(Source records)
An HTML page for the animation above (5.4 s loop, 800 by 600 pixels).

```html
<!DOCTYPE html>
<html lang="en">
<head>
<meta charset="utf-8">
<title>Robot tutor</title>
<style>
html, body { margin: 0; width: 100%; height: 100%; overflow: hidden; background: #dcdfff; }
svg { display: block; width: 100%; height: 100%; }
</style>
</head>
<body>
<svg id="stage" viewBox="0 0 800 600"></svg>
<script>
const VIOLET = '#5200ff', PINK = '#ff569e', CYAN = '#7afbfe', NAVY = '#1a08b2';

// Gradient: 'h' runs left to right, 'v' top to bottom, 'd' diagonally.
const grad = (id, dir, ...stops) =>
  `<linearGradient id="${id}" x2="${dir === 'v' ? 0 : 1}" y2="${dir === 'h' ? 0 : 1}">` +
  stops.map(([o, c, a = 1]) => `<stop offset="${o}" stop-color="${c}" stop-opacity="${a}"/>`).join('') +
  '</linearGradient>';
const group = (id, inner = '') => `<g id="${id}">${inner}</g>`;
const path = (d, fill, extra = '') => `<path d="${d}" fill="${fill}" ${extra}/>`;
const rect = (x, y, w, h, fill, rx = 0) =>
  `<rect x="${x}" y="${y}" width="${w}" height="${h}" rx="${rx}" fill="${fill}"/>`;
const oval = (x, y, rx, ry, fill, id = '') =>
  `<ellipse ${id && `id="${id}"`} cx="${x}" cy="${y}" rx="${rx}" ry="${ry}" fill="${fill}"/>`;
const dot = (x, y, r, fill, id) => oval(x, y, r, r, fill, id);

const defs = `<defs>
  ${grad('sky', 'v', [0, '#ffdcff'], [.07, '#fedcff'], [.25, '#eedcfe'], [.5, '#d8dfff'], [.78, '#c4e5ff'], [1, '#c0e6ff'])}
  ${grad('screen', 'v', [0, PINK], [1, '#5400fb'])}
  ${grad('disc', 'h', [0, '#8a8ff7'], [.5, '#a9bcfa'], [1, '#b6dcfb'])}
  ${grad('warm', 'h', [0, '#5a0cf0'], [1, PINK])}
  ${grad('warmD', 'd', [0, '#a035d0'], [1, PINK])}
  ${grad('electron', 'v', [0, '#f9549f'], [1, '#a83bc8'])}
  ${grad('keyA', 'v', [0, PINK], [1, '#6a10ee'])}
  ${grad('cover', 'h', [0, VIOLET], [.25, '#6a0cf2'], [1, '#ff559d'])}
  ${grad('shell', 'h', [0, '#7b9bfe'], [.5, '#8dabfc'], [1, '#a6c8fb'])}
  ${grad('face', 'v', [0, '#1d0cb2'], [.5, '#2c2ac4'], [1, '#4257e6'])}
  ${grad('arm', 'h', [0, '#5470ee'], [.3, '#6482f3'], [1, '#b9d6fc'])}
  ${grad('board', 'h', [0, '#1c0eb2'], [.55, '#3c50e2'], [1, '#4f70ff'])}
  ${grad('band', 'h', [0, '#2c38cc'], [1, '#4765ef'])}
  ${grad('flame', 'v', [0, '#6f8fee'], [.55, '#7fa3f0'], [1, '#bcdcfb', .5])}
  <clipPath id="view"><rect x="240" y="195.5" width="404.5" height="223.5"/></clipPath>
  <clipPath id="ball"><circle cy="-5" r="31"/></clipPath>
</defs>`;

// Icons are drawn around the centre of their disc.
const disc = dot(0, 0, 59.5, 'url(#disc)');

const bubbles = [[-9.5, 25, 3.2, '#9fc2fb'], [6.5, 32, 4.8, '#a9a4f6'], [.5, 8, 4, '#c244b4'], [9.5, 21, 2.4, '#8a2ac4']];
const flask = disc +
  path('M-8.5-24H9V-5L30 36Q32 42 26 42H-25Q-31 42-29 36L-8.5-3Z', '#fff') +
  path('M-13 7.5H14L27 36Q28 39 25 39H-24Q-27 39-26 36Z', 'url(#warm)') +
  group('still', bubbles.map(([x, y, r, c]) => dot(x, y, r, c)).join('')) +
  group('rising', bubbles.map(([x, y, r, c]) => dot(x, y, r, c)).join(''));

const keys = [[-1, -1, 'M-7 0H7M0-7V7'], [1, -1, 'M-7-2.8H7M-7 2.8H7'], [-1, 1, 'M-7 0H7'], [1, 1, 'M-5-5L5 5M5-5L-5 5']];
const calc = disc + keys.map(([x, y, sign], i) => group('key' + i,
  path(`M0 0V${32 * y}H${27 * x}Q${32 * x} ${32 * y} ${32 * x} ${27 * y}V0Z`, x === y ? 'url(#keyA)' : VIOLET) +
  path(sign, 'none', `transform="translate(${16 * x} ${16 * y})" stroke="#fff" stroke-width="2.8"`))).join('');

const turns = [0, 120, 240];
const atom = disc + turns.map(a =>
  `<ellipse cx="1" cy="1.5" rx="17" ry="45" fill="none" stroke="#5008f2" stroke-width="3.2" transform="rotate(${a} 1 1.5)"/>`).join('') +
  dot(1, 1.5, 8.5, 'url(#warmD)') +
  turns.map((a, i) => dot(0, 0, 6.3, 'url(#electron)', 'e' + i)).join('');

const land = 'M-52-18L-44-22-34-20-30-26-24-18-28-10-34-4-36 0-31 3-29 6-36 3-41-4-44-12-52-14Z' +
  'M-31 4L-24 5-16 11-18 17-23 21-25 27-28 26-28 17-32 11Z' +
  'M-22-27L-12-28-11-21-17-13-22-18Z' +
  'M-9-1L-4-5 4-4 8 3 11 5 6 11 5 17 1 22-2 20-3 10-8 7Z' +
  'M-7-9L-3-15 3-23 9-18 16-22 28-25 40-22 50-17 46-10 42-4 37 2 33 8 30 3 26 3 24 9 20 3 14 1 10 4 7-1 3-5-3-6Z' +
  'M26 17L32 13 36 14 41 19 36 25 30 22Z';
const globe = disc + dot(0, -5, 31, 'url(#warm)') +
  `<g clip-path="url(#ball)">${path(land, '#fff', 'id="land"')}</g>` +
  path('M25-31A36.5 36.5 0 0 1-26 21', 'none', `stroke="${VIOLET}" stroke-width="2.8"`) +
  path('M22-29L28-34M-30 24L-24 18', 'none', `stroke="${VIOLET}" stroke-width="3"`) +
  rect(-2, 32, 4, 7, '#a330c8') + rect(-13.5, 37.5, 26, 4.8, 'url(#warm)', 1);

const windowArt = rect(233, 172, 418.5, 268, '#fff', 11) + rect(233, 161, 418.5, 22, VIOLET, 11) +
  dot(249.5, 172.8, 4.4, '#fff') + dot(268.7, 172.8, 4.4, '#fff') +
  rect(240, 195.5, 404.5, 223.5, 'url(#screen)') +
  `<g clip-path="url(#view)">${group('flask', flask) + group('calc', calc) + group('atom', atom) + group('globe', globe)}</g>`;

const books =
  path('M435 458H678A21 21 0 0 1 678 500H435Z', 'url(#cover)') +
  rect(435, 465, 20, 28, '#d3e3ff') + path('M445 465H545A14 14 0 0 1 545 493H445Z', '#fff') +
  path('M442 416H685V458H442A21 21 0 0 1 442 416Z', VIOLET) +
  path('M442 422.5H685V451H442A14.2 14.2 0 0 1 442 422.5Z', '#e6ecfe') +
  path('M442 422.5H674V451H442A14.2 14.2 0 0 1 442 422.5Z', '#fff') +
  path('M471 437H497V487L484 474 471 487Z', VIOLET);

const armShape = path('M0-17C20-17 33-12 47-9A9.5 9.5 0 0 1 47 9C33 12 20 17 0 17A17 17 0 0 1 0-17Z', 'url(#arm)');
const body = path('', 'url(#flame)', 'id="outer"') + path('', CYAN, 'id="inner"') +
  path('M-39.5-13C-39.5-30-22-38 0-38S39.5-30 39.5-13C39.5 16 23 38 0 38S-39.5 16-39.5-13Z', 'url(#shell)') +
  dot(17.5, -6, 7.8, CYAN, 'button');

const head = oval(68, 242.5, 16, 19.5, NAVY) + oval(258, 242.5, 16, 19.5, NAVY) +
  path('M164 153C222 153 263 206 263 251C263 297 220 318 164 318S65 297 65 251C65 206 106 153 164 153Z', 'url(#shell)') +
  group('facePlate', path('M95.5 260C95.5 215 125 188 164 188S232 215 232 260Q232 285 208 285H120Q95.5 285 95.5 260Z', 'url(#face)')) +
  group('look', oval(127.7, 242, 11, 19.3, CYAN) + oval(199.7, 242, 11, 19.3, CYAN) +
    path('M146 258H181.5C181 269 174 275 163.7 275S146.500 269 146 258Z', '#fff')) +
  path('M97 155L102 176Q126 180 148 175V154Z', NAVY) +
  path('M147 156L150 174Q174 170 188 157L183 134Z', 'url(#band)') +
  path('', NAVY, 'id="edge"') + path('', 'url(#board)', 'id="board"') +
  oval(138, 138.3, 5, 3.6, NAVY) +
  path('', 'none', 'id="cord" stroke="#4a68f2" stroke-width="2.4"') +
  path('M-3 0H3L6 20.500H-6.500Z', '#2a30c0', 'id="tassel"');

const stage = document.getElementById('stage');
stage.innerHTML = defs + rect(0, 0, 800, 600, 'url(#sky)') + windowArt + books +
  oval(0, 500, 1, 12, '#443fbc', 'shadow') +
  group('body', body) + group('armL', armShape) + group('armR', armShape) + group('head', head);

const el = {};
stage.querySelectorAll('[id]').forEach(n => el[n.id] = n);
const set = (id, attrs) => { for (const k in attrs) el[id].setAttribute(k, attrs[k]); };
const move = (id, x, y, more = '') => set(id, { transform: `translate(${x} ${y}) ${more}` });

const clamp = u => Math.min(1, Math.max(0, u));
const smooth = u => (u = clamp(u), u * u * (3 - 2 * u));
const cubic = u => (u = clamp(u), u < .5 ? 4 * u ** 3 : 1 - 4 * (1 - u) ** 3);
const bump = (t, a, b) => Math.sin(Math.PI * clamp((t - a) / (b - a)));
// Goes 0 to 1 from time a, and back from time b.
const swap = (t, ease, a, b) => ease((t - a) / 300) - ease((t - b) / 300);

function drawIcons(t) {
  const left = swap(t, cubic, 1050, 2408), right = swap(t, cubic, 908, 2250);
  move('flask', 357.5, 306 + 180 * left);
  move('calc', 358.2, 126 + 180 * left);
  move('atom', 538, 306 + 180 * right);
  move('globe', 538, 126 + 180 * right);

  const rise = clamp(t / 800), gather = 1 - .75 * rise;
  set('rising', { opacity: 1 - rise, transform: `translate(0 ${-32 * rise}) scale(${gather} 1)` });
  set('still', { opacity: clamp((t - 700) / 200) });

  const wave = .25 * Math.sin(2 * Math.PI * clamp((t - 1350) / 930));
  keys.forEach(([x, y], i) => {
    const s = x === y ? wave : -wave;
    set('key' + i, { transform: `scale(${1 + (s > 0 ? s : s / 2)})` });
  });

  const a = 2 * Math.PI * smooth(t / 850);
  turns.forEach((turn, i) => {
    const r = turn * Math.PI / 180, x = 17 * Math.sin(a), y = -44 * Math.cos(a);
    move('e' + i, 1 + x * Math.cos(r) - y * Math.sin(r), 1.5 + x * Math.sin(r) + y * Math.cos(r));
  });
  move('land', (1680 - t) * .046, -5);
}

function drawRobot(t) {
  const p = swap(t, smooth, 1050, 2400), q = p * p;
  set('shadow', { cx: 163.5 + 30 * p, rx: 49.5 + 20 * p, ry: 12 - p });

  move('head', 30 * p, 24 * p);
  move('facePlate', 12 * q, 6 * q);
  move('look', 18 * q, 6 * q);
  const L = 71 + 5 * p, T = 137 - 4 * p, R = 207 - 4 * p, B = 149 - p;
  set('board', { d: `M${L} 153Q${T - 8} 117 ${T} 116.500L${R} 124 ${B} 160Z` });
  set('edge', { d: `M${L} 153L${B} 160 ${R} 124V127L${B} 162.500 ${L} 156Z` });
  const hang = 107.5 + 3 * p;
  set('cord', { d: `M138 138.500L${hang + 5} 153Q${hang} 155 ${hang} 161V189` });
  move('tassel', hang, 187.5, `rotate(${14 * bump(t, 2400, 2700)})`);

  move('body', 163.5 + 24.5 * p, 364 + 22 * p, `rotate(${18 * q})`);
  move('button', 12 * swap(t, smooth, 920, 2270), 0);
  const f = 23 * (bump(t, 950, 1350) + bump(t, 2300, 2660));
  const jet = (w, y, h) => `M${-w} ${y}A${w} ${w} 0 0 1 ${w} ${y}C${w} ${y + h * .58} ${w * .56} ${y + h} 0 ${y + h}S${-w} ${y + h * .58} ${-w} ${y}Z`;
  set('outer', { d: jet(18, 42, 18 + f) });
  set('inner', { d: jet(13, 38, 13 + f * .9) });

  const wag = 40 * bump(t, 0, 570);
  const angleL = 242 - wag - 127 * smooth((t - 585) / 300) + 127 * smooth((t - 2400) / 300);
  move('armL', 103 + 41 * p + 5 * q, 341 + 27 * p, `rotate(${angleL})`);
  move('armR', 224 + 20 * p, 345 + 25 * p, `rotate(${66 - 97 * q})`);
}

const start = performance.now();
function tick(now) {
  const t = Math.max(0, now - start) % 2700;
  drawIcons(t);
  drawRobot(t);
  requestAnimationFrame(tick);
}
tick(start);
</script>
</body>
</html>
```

• **Task to carry out**
Read the entries and show each line that mentions "stroke".

• **Answer space**
  path(sign, 'none', `transform="translate(${16 * x} ${16 * y})" stroke="#fff" stroke-width="2.8"`))).join('');
  `<ellipse cx="1" cy="1.5" rx="17" ry="45" fill="none" stroke="#5008f2" stroke-width="3.2" transform="rotate(${a} 1 1.5)"/>`).join('') +
  path('M25-31A36.5 36.5 0 0 1-26 21', 'none', `stroke="${VIOLET}" stroke-width="2.8"`) +
  path('M22-29L28-34M-30 24L-24 18', 'none', `stroke="${VIOLET}" stroke-width="3"`) +
  path('', 'none', 'id="cord" stroke="#4a68f2" stroke-width="2.4"') +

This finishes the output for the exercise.